Faber lands 'mesmerising' exile investigation by Atkins

Faber lands 'mesmerising' exile investigation by Atkins

Faber has landed William Atkins' Exiles: Three Island Journeys, an "empathic exploration" of the banishment of three historical figures.

The publisher acquired UK, Commonwealth and translation rights from Patrick Walsh at the PEW literary agency. Publication is scheduled for 5th May 2022.

Atkins, the author of The Immeasurable World and The Moor (both Faber), has documented his travels to New Caledonia in the Pacific, St Helena in the south Atlantic and Sakhalin off the Siberian coast, to trace the exile of Louise Michel, Zulu prince Dinuzulu kaCetshwayo and Ukrainian revolutionary Lev Shternberg respectively. Each were exiled at the height of European colonialism, and "sacrificed freedom and home to larger ideas of freedom and home".

"[Atkins] illuminates the solidarities that emerged between the exiled subject, on the one hand, and the colonised subject, on the other," the synopsis explains. "Rendering these figures and the places they were forced to occupy in shimmering detail, Atkins reveals deeply human truths about displacement, colonialism and what it means to have and to lose a home."

Laura Hassan, associate publisher, said “I feel extremely lucky to work on this mesmerising book. It is a moving, empathetic exploration of exile that will resonate in our era of mass human displacement. Part biography, part travel, part history, Exiles will cement Atkins’ reputation as one of our greatest writers of place.”

Atkins’ first book, The Moor, was shortlisted for the Wainwright Prize, and his second, The Immeasurable World, won the Stanford Dolman Travel Writing Award. In 2016 he was awarded the British Library Eccles Prize. His journalism and reviews have appeared in Harper’s, the Guardian and the New York Times.
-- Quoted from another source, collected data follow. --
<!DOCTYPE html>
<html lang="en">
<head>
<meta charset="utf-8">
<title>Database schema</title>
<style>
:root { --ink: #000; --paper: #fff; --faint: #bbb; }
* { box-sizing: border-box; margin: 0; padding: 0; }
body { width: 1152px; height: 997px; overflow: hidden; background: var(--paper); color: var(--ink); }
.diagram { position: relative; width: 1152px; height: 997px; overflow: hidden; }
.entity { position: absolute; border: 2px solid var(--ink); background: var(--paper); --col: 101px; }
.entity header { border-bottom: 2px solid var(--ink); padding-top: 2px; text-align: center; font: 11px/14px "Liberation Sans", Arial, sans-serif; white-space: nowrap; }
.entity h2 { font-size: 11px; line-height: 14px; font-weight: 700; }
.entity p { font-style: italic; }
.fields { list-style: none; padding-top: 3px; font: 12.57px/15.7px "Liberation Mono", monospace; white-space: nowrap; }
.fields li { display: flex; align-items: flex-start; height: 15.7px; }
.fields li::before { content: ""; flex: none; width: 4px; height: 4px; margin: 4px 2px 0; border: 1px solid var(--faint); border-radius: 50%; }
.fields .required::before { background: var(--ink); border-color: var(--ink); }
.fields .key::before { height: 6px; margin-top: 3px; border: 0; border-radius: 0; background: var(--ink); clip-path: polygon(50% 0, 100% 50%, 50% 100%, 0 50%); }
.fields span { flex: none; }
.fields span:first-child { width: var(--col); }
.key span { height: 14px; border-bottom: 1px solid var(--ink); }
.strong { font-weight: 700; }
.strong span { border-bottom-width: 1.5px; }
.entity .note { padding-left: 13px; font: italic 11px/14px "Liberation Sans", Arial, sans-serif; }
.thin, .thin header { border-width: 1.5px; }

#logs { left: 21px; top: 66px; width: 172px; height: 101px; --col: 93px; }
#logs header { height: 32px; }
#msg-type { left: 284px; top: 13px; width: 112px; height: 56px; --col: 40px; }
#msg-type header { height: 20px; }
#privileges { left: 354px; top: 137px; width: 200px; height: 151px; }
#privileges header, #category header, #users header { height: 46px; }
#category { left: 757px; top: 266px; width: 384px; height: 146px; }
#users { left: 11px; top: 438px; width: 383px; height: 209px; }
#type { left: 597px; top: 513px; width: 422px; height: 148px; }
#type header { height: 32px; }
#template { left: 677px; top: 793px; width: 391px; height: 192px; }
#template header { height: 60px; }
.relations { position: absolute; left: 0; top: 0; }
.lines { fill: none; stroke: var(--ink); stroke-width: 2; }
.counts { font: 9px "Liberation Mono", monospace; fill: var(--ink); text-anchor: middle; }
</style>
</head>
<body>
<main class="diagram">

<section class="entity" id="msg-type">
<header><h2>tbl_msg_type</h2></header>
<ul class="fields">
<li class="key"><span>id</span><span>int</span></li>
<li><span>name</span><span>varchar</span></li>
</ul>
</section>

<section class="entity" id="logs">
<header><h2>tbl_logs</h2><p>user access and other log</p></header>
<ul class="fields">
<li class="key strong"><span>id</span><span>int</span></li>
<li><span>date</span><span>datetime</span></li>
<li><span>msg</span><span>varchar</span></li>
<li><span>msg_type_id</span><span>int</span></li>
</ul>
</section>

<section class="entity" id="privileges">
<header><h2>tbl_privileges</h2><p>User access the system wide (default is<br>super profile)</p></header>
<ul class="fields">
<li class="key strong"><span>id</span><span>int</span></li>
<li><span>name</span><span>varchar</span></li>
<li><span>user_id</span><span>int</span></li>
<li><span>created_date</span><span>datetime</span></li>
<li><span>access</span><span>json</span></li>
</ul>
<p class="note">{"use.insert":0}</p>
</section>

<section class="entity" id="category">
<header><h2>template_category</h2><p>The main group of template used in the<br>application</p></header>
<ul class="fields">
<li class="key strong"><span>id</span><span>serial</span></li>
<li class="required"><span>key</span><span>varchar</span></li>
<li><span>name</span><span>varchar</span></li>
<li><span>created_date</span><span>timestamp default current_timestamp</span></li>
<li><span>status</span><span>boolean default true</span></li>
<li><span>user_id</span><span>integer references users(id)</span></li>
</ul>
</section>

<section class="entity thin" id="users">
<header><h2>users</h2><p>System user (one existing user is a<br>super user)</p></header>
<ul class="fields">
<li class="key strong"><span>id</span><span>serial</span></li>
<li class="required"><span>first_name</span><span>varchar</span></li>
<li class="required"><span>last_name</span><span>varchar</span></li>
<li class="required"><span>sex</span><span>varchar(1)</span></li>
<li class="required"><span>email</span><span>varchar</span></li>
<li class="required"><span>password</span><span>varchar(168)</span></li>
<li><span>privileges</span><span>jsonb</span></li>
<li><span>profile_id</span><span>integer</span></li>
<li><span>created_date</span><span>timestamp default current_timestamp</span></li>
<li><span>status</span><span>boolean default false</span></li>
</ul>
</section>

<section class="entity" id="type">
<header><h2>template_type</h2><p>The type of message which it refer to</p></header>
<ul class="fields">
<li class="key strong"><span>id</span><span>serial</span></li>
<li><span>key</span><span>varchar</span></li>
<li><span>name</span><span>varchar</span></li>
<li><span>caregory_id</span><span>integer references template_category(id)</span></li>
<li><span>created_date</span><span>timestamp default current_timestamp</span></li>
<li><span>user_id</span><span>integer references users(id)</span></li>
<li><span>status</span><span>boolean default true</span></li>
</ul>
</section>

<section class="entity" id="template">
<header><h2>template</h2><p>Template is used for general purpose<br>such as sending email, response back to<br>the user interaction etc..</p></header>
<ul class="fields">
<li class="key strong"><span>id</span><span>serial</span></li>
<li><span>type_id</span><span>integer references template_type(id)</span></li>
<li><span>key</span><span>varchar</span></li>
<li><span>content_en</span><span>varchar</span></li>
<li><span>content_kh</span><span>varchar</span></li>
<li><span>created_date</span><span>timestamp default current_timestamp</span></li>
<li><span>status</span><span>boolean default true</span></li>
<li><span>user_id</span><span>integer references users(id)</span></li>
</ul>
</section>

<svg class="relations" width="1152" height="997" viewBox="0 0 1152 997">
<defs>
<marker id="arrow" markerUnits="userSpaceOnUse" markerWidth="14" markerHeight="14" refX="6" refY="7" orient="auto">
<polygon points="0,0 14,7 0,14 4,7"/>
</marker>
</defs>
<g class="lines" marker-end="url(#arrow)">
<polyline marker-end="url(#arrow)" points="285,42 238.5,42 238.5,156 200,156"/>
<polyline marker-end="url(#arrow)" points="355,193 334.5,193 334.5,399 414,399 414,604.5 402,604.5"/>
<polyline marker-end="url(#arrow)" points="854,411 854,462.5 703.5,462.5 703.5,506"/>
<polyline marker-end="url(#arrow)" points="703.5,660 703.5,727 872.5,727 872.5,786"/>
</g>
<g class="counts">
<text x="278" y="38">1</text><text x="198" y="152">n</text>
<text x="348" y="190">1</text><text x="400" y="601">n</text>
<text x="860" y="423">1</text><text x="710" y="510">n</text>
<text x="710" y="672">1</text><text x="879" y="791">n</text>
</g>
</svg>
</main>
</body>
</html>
He said: “‘Exile’ is a word that has haunted me all my adult life; this book is my attempt to grapple with its meanings, by following the journeys of three people I came to love and admire."